“Where are the lesbians?” was the question that gave birth to this article. It was raised at a Nass meeting by one of our editors, and not one person in the room was able to offer insight. That the question would was even asked is in itself an issue. Why do so many Princeton students tell me they do not see a strong gay/lesbian/bisexual (various individuals preferred each term) women’s culture? At a school our size, how was there this seemingly hidden population?
David Foster Wallace is not here. In the absence of a physical body there is an idea, that of two Davids.
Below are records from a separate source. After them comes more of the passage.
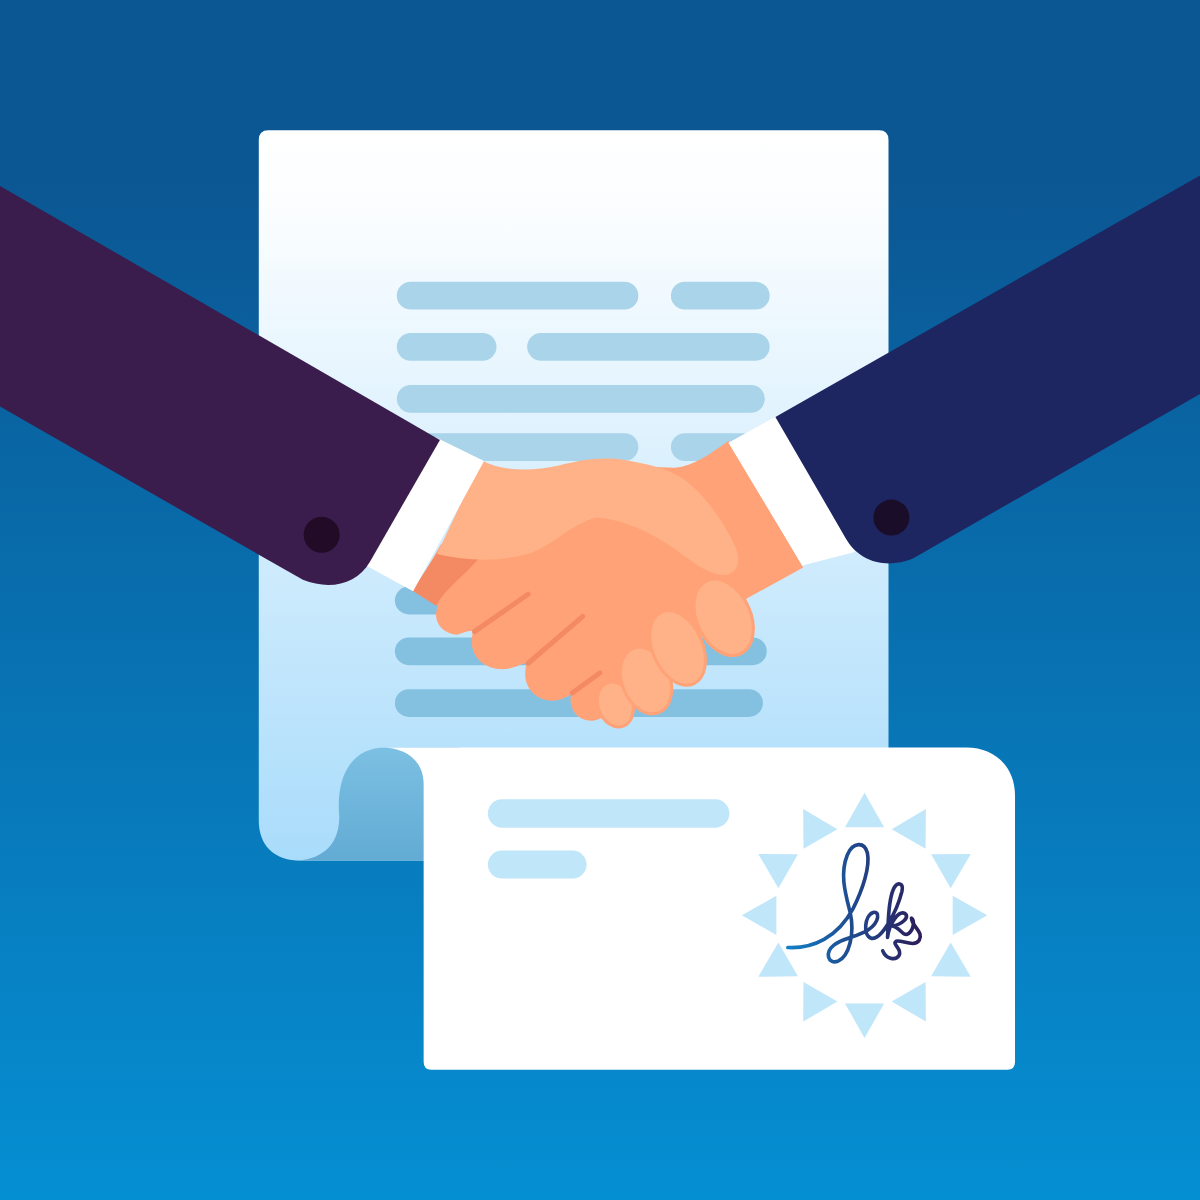
<!DOCTYPE html>
<html lang="en">
<head>
<meta charset="utf-8">
<title>Handshake over a signed agreement</title>
<style>
:root {
  --sky-top: #0b5793;
  --sky-bottom: #058fd3;
  --paper-white: #ffffff;
  --paper-blue: #a9dcfb;
  --curl-light: #7cc0e3;
  --curl-dark: #62abd4;
  --line-back: #a9d4e9;
  --line-back-low: #84c1e1;
  --line-front: #c0e6fa;
  --sleeve-plum: #3a1d4d;
  --sleeve-navy: #1d2661;
  --button-plum: #210b26;
  --button-navy: #1a0d2a;
  --skin-light: #ffb287;
  --skin: #ffa277;
  --skin-shade: #f48a63;
  --ink-start: #1280c6;
  --ink-end: #2c1f5c;
}
html, body { margin: 0; padding: 0; }
body { width: 1200px; height: 1200px; overflow: hidden; background: var(--sky-bottom); }
.poster { display: block; width: 1200px; height: 1200px; }
.line-back { fill: var(--line-back); }
.line-back-low { fill: var(--line-back-low); }
.line-front, .seal { fill: var(--line-front); }
.cuff { fill: var(--paper-white); }
.skin { fill: var(--skin); }
.skin-light { fill: var(--skin-light); }
.skin-shade { fill: var(--skin-shade); }
.crease { fill: none; stroke: var(--skin-shade); stroke-width: 2.6; stroke-linecap: round; }
.fingertip { fill: var(--skin-light); stroke: var(--skin); stroke-width: 1.6; }
.signature { fill: none; stroke: url(#ink); stroke-width: 1.9; stroke-linecap: round; stroke-linejoin: round; }
</style>
</head>
<body>
<svg class="poster" viewBox="0 0 626 626" role="img" aria-label="Two business people shaking hands in front of a signed contract">
  <defs>
    <linearGradient id="sky" x1="0" y1="0" x2="0" y2="1">
      <stop offset="0" stop-color="var(--sky-top)"/>
      <stop offset=".15" stop-color="var(--sky-top)"/>
      <stop offset="1" stop-color="var(--sky-bottom)"/>
    </linearGradient>
    <linearGradient id="paper" x1="0" y1="0" x2="0" y2="1">
      <stop offset="0" stop-color="var(--paper-white)"/>
      <stop offset=".12" stop-color="#fafdff"/>
      <stop offset="1" stop-color="var(--paper-blue)"/>
    </linearGradient>
    <linearGradient id="curl" x1="0" y1="0" x2="0" y2="1">
      <stop offset="0" stop-color="var(--curl-light)"/>
      <stop offset="1" stop-color="var(--curl-dark)"/>
    </linearGradient>
    <linearGradient id="ink" gradientUnits="userSpaceOnUse" x1="411" y1="480" x2="478" y2="480">
      <stop offset="0" stop-color="var(--ink-start)"/>
      <stop offset=".5" stop-color="#1f4a8f"/>
      <stop offset="1" stop-color="var(--ink-end)"/>
    </linearGradient>
    <path id="ray" d="M451 413.5 L461.2 431.5 H440.8 Z"/>
  </defs>

  <rect id="background" width="626" height="626" fill="url(#sky)"/>

  <g id="contract">
    <path id="back-sheet" fill="url(#paper)" d="M140 68 H458.500 Q463.500 68 463.500 73 V449 H157 C143 449 135 441 135 428 V73 Q135 68 140 68 Z"/>
    <g id="back-lines">
      <g class="line-back">
        <rect x="207" y="147" width="126" height="14.500" rx="7.250"/>
        <rect x="350" y="147" width="51.500" height="14.500" rx="7.250"/>
        <rect x="207" y="173.700" width="52" height="14.500" rx="7.250"/>
        <rect x="275" y="173.700" width="126.500" height="14.500" rx="7.250"/>
        <rect x="207" y="200.800" width="192" height="14.500" rx="7.250"/>
        <rect x="207" y="226" width="126" height="14.500" rx="7.250"/>
        <rect x="350" y="226" width="51.500" height="14.500" rx="7.250"/>
      </g>
      <g class="line-back-low">
        <rect x="206" y="306" width="126" height="14.500" rx="7.250"/>
        <rect x="206" y="332.500" width="194" height="14.500" rx="7.250"/>
        <rect x="206" y="359.500" width="192" height="14.500" rx="7.250"/>
      </g>
    </g>
    <path id="sheet-curl" fill="url(#curl)" d="M155 449 C170 448 177 439 177 426 C175 404 184 390 201 390 H240 V449 Z"/>
    <path id="front-sheet" fill="var(--paper-white)" d="M199 390 H504 C519 390 529.500 400 529.500 415 V554 Q529.500 558 525.500 558 H225 Q221 558 221 554 V409 C221 397 212 390 199 390 Z"/>
    <g class="line-front">
      <rect x="254.500" y="417" width="126" height="14.800" rx="7.400"/>
      <rect x="254.500" y="443.700" width="51.500" height="14.600" rx="7.300"/>
    </g>
    <g id="seal" class="seal">
      <use href="#ray"/>
      <use href="#ray" transform="rotate(30 451 477.500)"/>
      <use href="#ray" transform="rotate(60 451 477.500)"/>
      <use href="#ray" transform="rotate(90 451 477.500)"/>
      <use href="#ray" transform="rotate(120 451 477.500)"/>
      <use href="#ray" transform="rotate(150 451 477.500)"/>
      <use href="#ray" transform="rotate(180 451 477.500)"/>
      <use href="#ray" transform="rotate(210 451 477.500)"/>
      <use href="#ray" transform="rotate(240 451 477.500)"/>
      <use href="#ray" transform="rotate(270 451 477.500)"/>
      <use href="#ray" transform="rotate(300 451 477.500)"/>
      <use href="#ray" transform="rotate(330 451 477.500)"/>
    </g>
    <path id="contract-signature" class="signature" d="M411 494.300 C424 495 437 489 445 474 C450 464 454 452 452.500 445 C451 439 445 439 442 446 C438 456 441 466 443.500 476 C446 487 443 499 437 501.500 C432 503 430 497 435 493 C440 489 447 489 453 485 C459 481 459 475 455.500 476 C451 477.500 450 488 454.500 489.500 C460 490.500 468 475 470.500 465 C471.500 460.500 468 459.500 466 464 C463 471 463.500 482 463 489 C464 481 469 475 472 476.500 C475 478.500 470 482.500 465.500 483 C470 484 471 489 474 487 C477 484.500 477 480 475.500 479 C476 484 482 486 479.500 490.500 C477 494.500 470 490 467.500 491 C465 492.500 471 495 469 498.500 C467 501.500 462 500 460.500 496"/>
  </g>

  <g id="handshake">
    <path class="skin" d="M230 284 L216 308 L228.500 316 C225 324 231 331 239 331 C241 330 244 329 247 329 C243 341 252 350 264 349 C268 348.500 271 347 275 345.500 C271 357 279 366 289 365.500 C293 365 296 363.500 298 362 C296 370 302 376.500 309 376 C315 375.500 320 371 326 366 L390 312 L419 296 L380 230 C370 237 362 243 352 244 C340 244 328 242 318 243 Z"/>
    <path class="skin-shade" d="M229 287 L215 308 L227.500 316 C233 306 243 300 250 291 Z"/>
    <path class="skin-light" d="M251 240 C262 246 277 246 291 243 C302 240 314 238 326 240 C337 242 347 244 355 249 C366 256 376 270 382 282 C387 291 386 299 378 300 C369 300 360 292 350 285 C339 278 326 271 311 270 C297 274 289 284 277 288.500 C262 293 245 293 228 289 Z"/>
    <g class="crease">
      <path d="M247.500 329.500 L275.500 310"/>
      <path d="M275.500 346 L304 321.500"/>
      <path d="M298.500 361.500 L313 351"/>
    </g>
    <g id="fingertips" class="fingertip">
      <ellipse cx="321" cy="367.500" rx="9" ry="12" transform="rotate(-20 321 367.500)"/>
      <ellipse cx="337" cy="355" rx="12.500" ry="18" transform="rotate(-22 337 355)"/>
      <ellipse cx="353.500" cy="338" rx="13" ry="20.500" transform="rotate(-24 353.500 338)"/>
      <ellipse cx="377.500" cy="322" rx="14" ry="21" transform="rotate(-25 377.500 322)"/>
    </g>
  </g>

  <g id="left-arm">
    <path class="cuff" d="M227 228 L252.500 240.500 L215.500 308.500 L189 294 Z"/>
    <path fill="var(--sleeve-plum)" d="M0 97 L229.500 229.500 L193 293 C186 305 172 308 158 302.500 L0 212 Z"/>
    <circle cx="167.800" cy="279" r="9.400" fill="var(--button-plum)"/>
  </g>

  <g id="right-arm">
    <path class="cuff" d="M407 216 L380 231 L418.500 295 L446 288 Z"/>
    <path fill="var(--sleeve-navy)" d="M626 91.500 L404.500 217.500 L441 280.500 C448 293 462 297 476 291.500 L626 205.500 Z"/>
    <circle cx="465" cy="270" r="9.400" fill="var(--button-navy)"/>
  </g>
</svg>
</body>
</html>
It’s brought to life by biographer D.T. Max and author Jeffrey Eugenides, sitting in front of a rapt audience in the James Stewart Theater. The concept of two Davids—the sincere, troubled one and the manipulative, self-aggrandizing one—is one that the real men onstage constantly return to.
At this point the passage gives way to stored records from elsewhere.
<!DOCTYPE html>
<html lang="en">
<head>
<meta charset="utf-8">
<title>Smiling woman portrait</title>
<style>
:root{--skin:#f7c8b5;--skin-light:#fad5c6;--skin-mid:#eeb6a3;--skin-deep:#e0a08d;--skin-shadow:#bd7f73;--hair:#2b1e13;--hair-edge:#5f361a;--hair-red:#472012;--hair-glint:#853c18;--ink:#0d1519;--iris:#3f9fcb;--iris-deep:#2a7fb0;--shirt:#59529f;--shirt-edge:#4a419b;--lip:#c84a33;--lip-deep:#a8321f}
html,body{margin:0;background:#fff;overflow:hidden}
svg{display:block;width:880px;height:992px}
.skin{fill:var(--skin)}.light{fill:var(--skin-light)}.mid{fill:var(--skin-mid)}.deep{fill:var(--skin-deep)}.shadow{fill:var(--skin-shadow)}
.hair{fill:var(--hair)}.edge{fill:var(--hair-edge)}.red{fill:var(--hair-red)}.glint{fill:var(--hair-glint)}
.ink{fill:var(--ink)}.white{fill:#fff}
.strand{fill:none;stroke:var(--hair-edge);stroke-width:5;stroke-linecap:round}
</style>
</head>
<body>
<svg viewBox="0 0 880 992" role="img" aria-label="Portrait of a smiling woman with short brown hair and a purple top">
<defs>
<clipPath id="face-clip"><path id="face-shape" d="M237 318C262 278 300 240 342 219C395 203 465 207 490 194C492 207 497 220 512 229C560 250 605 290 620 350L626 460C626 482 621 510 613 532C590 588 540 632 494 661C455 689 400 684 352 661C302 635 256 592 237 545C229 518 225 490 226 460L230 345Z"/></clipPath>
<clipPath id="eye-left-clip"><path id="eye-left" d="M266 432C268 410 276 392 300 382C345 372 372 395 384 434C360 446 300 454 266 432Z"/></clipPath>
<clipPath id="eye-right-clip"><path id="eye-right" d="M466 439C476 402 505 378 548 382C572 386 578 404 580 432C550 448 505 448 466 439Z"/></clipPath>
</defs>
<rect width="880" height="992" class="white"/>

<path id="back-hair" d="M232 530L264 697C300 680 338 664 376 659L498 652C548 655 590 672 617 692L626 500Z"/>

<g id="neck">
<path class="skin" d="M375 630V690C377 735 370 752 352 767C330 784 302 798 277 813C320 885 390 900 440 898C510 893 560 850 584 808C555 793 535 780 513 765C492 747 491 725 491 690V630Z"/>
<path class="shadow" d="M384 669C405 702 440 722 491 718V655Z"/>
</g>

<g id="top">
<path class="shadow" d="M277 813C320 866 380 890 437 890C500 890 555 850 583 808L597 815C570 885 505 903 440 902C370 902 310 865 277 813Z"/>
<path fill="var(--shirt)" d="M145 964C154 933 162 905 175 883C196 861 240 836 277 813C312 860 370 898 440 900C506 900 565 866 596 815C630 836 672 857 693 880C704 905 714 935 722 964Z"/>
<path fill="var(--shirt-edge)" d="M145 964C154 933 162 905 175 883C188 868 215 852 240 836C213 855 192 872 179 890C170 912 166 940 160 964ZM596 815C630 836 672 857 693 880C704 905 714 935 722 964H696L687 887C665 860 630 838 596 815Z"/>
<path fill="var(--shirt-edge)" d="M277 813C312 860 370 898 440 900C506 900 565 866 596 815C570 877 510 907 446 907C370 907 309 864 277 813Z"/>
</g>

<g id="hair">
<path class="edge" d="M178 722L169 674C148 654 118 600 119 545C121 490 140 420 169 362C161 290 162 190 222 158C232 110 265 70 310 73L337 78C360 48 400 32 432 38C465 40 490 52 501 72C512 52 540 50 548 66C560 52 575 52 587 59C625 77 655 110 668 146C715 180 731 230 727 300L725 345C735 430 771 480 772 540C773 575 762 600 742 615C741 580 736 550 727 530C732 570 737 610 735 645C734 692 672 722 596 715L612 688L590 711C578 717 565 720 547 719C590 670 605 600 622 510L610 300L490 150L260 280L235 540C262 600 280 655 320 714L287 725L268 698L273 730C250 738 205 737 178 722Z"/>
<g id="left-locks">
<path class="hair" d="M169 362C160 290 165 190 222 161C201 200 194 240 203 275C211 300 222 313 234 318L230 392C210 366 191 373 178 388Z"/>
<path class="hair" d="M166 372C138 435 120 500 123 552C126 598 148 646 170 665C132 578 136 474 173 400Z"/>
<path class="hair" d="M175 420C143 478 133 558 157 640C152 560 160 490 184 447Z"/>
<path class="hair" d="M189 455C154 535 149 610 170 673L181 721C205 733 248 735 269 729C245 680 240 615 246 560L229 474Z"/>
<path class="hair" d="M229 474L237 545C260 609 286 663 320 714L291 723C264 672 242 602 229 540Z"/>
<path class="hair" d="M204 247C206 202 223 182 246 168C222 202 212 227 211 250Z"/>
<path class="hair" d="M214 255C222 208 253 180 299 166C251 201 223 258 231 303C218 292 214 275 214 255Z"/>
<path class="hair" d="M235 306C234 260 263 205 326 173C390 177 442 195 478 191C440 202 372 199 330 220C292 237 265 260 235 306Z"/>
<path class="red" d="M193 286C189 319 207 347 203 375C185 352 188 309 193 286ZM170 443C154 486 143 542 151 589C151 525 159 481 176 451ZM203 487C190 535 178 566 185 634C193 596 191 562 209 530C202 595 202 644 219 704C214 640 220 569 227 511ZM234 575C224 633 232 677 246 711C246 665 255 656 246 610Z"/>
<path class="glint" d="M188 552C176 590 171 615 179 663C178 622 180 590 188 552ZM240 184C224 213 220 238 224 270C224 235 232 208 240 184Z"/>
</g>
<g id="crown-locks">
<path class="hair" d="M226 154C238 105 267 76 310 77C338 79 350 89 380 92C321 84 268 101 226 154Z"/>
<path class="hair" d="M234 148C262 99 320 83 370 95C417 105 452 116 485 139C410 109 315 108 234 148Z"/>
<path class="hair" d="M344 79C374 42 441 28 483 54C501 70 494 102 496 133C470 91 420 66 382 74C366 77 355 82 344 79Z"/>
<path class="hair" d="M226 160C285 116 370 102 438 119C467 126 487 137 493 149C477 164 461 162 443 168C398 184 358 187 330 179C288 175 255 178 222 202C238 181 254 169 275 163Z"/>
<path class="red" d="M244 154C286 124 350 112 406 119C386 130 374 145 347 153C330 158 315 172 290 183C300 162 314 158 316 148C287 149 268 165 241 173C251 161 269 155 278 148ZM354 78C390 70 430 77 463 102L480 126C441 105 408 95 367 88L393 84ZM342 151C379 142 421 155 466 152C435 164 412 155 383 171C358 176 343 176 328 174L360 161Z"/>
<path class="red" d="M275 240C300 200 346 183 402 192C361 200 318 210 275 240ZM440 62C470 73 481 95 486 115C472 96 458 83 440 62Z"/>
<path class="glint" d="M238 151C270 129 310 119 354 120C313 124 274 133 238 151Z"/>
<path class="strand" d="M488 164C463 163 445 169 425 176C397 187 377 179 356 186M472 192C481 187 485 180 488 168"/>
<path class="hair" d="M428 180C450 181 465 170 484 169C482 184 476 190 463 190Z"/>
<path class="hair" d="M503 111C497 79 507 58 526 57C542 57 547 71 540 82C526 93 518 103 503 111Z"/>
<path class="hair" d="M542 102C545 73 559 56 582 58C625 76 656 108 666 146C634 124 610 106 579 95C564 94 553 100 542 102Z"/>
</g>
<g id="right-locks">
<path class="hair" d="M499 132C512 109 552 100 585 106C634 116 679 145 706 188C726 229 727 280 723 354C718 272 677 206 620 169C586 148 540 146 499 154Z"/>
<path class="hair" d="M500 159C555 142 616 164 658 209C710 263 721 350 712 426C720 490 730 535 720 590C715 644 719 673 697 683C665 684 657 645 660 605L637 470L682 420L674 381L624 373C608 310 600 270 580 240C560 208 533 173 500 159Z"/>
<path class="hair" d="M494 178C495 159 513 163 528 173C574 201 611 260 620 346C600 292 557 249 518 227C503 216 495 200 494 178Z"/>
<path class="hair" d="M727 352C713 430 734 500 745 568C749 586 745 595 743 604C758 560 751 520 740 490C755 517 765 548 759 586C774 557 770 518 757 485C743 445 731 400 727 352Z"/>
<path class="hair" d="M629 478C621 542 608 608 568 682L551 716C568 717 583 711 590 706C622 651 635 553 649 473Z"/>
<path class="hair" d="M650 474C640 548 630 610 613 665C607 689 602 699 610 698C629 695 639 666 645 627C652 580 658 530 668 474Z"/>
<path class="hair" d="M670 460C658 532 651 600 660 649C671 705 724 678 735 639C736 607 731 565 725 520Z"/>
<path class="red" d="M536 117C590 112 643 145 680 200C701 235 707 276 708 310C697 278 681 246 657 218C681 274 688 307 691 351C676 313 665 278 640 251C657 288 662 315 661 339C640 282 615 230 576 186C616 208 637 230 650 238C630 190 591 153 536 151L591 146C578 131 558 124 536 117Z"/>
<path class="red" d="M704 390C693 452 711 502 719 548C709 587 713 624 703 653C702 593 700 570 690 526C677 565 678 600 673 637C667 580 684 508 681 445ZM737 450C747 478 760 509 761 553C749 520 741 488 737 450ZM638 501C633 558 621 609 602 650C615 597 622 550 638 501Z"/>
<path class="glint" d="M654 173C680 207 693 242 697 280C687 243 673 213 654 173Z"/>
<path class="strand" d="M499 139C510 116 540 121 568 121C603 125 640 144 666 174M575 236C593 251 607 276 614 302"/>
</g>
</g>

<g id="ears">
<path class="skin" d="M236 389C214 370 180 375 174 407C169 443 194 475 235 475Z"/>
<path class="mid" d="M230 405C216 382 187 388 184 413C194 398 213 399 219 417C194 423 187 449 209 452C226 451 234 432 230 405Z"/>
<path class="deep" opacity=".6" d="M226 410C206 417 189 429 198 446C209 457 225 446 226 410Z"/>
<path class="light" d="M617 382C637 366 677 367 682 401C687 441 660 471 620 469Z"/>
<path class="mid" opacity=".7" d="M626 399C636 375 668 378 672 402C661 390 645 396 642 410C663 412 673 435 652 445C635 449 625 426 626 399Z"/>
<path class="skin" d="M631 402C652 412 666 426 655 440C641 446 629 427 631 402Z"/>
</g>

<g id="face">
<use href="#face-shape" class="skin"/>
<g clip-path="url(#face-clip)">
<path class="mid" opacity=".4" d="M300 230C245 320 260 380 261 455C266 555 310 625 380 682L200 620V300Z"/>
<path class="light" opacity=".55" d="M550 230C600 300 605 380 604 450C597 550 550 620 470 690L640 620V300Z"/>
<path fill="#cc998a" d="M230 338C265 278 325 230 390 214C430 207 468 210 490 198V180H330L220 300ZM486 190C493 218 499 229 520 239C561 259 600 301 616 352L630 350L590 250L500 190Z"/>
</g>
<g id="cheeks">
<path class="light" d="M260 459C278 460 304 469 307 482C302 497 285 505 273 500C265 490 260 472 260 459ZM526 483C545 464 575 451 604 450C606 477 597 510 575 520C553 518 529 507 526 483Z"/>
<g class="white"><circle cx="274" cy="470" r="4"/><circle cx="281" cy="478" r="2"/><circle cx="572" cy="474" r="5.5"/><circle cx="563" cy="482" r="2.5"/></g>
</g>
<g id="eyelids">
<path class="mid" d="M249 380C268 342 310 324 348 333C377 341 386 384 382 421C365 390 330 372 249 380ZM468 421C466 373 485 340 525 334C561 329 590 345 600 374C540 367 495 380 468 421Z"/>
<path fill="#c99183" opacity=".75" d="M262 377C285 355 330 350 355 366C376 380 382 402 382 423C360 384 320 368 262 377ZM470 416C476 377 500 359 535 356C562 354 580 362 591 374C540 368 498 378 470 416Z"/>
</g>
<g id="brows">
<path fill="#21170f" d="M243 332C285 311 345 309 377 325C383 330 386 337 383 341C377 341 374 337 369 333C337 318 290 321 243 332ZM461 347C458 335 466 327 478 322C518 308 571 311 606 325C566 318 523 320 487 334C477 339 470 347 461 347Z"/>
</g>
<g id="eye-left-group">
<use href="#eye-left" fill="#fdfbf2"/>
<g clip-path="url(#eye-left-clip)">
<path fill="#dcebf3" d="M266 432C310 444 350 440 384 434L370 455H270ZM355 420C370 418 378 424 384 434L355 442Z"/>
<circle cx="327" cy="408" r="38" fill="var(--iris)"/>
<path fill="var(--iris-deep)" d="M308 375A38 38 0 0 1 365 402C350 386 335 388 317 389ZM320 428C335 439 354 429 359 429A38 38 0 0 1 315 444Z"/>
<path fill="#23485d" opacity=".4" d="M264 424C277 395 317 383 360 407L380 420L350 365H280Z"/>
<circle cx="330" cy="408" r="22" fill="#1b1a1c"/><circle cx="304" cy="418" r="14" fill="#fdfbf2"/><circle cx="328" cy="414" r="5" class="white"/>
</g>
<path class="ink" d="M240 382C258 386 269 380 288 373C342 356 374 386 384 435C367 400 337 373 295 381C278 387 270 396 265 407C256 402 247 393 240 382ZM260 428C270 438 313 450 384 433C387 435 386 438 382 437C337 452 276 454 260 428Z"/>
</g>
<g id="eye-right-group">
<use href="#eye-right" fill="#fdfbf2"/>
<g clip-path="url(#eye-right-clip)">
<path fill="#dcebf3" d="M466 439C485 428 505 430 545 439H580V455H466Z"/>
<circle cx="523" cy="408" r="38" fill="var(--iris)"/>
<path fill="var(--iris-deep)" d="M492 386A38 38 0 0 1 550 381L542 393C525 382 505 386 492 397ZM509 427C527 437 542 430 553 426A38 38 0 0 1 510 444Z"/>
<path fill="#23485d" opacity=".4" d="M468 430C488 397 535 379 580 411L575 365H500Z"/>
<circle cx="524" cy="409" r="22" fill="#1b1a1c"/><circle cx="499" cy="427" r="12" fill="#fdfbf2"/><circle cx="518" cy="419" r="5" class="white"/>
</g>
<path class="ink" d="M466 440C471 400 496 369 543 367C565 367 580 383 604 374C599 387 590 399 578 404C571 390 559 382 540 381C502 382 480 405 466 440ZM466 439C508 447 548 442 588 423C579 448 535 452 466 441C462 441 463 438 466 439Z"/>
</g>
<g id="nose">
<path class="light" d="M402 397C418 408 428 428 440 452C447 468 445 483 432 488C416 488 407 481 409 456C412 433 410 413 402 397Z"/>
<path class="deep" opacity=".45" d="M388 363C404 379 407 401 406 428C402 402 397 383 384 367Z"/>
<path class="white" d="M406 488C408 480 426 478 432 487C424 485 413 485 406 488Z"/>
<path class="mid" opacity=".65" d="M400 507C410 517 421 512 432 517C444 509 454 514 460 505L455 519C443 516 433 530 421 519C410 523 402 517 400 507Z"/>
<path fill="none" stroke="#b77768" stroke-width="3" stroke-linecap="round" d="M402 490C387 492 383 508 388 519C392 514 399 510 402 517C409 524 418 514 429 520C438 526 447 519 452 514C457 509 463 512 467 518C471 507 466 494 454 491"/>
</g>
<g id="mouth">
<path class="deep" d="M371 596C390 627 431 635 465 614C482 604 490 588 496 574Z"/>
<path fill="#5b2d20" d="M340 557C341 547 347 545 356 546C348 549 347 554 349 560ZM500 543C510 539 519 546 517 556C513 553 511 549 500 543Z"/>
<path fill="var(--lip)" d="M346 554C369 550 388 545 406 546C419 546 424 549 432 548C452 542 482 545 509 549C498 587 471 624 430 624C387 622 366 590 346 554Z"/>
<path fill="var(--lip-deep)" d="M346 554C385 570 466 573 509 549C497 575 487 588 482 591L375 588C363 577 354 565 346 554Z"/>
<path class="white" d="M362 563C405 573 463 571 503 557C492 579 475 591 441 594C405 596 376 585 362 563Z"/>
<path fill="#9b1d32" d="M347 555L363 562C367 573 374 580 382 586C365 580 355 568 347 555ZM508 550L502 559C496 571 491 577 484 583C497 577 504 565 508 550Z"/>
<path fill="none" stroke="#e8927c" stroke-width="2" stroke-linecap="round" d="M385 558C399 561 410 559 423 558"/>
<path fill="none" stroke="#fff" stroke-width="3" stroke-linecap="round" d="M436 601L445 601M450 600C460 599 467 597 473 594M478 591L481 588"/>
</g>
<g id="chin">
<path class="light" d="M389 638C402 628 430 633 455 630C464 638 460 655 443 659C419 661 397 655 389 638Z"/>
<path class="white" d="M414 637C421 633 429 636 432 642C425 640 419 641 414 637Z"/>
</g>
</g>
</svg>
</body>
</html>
The way it came to me was in a letter. I think a lot of people got them, but I don’t know. It was from Dean Rapelye or maybe Malkiel, and it said something like “you are one of the particularly outstanding students admitted” and to “please consider coming to Princeton.”
Gabrielle Hamilton is looking at me like she’s deciding if I’m worthy of her hawk-like gaze. Her restaurant is called “Prune” and is lauded by restaurant critics but also by my mother, who sent me pictures of her meal there last year when I had typhoid and was on a steady diet of white rice and bananas. I cried with envy.
People start asking some time around kindergarten. It’s the fault of those LL Bean monogrammed backpacks, so ubiquitous to the elementary school experience. “What does the E stand for?” I asked a friend as she set down her Nacho Cheese … Read More
I logged on to Facebook to check it out. Her sister was fourteen, a freshman in high school. She had about a thousand friends and did not have 113 likes—it was up to 115 now, in the thirty minutes that elapsed since Allie’s text.